The facts are clear:
The world is becoming increasingly urban
This brings benefits but also challenges. By 2050, more than two thirds of the world’s population is expected to live in cities. And in many cases, urban environments are not conducive to active and healthy lifestyles.
Physical activity and sport are known to bring many benefits in improving well-being and enhancing social and mental health. More active people means more healthy people. More walkable and cyclable cities means safer, cleaner and more inclusive environments.
The prevalence of non-communicable diseases (NCDs)* and mental illness is growing
The consequence is a massive burden on families’ budgets and on public health spending. More than 80% of the world’s adolescent population is insufficiently physically active and worldwide obesity has more than doubled since 1980 with 5% of children and 12% of adults now being obese. Physical inactivity, poor diet, overweight and obesity are known to be key drivers of NCDs.
But where should cities start? How can mayors and city leaders tackle such challenges in an integrated, cohesive and impactful way? While many worthwhile initiatives are already being taken everywhere in the world, in most cases cities start from a blank page and struggle to tackle the complexity and the multiple dimensions of the issues at stake.
This is what the Active Well-being Initiative strives to do: to support cities to tackle these issues and become more sustainable, active and healthy places for their citizens and communities. And by joining the AWI movement, cities will be able to learn from each other.

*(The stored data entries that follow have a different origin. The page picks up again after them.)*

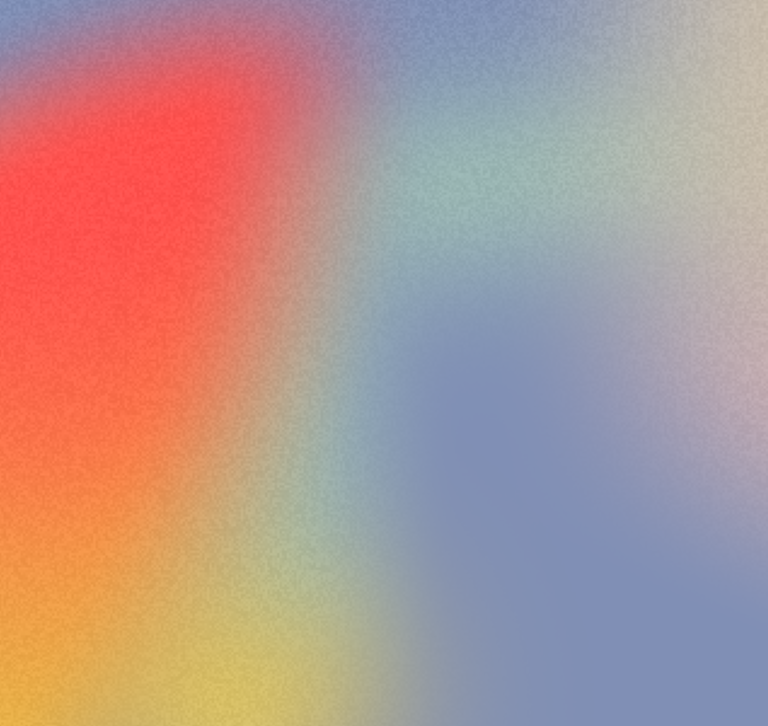
Give the GLSL for this background, as a Shadertoy shader.

```glsl
// Soft grainy colour gradient: a red and gold glow beside a teal arc on muted blue.

const vec3 BLUE   = vec3(0.50, 0.56, 0.71);
const vec3 TEAL   = vec3(0.60, 0.71, 0.70);
const vec3 BEIGE  = vec3(0.79, 0.74, 0.67);
const vec3 PINK   = vec3(0.77, 0.67, 0.69);
const vec3 RED    = vec3(1.00, 0.32, 0.305);
const vec3 ORANGE = vec3(0.97, 0.54, 0.28);
const vec3 GOLD   = vec3(0.90, 0.71, 0.28);
const vec3 OLIVE  = vec3(0.84, 0.75, 0.40);

const float WARM_SOFTNESS  = 0.16;   // half width of the warm side edge
const float TOP_SOFTNESS   = 0.13;   // half width of the warm top edge
const float ARC_WIDTH      = 0.11;
const vec2  OLIVE_CENTER   = vec2(0.30, 0.97);
const vec2  OLIVE_SIZE     = vec2(0.15, 0.15);
const float GRAIN_CELLS    = 300.0;  // grain cells along the canvas height
const float GRAIN_STRENGTH = 0.055;

float hash(vec2 p) {
    vec3 q = fract(vec3(p.xyx) * 0.1031);
    q += dot(q, q.yzx + 33.33);
    return fract((q.x + q.y) * q.z);
}

float valueNoise(vec2 p) {
    vec2 cell = floor(p), f = fract(p);
    f = f * f * (3.0 - 2.0 * f);
    float low  = mix(hash(cell), hash(cell + vec2(1, 0)), f.x);
    float high = mix(hash(cell + vec2(0, 1)), hash(cell + vec2(1, 1)), f.x);
    return mix(low, high, f.y);
}

float gaussian(vec2 d) {
    return exp(-0.5 * dot(d, d));
}

// One inside the edge, zero outside, with a soft step between.
float softInside(float edge, float halfWidth, float x) {
    return 1.0 - smoothstep(edge - halfWidth, edge + halfWidth, x);
}

// Red at the top, through orange, to gold at the bottom.
vec3 warmColor(vec2 p) {
    float t = p.y + 1.3 * p.x * p.x;
    vec3 color = mix(RED, ORANGE, smoothstep(0.30, 0.85, t));
    return mix(color, GOLD, smoothstep(0.60, 1.10, t));
}

// Coverage of the large glow at the left, bounded by two curved edges.
float warmMask(vec2 p) {
    float side = 0.41 - 0.25 * p.y * p.y;
    float top  = 0.145 - 0.55 * p.x + 0.62 * p.x * p.x;
    return softInside(side, WARM_SOFTNESS, p.x)
         * (1.0 - softInside(top, TOP_SOFTNESS, p.y));
}

void mainImage(out vec4 fragColor, in vec2 fragCoord) {
    vec2 p = fragCoord / iResolution.xy;
    p.y = 1.0 - p.y;                 // measure downwards from the top

    // Teal arc: an upper band, then a halo down the warm side
    float bandCenter = 0.27 - 0.15 * (p.x - 0.5);
    float band = gaussian(vec2((p.y - bandCenter) / ARC_WIDTH, 0.0))
               * smoothstep(0.25, 0.60, p.x);
    float halo = (1.0 - smoothstep(0.36, 0.60, p.x))
               * smoothstep(0.08, 0.30, p.y)
               * (1.0 - smoothstep(0.80, 1.10, p.y));
    float arc = 1.0 - (1.0 - band) * (1.0 - halo);

    // Pale light at the right, fading towards the lower corner
    float pale = smoothstep(0.62, 1.05, p.x)
               * (1.0 - smoothstep(0.50, 0.90, p.y + 0.4 * (1.0 - p.x)));
    vec3 paleColor = mix(BEIGE, PINK, smoothstep(0.20, 0.60, p.y));

    float olive = gaussian((p - OLIVE_CENTER) / OLIVE_SIZE);
    float warm = warmMask(p);

    // Layers from back to front
    vec3 color = mix(BLUE, TEAL, arc);
    color = mix(color, paleColor, pale);
    color = mix(color, OLIVE, olive);
    color = mix(color, warmColor(p), warm);

    // Grain on the glows, leaving the plain blue smooth
    float topGrain = 1.0 - smoothstep(0.05, 0.35, p.y);
    float cover = max(max(max(arc, pale), max(olive, warm)), topGrain);
    vec2 grainPos = fragCoord / iResolution.y * GRAIN_CELLS;
    color += (valueNoise(grainPos) - 0.5) * GRAIN_STRENGTH * cover;

    fragColor = vec4(clamp(color, 0.0, 1.0), 1.0);
}
```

*according to WHO definition, Non-Communicable Diseases (NCDs), also known as chronic diseases, tend to be of long duration and are the result of a combination of genetic, physiological, environmental and behavioural factors. The main types of NCDs are cardiovascular diseases (like heart attacks and stroke), cancers, chronic respiratory diseases (such as chronic obstructive pulmonary disease and asthma) and diabetes. The Active Well-being Initiative also considers mental disorders to be part of the growing health issue which physical activity and sport can contribute to tackle.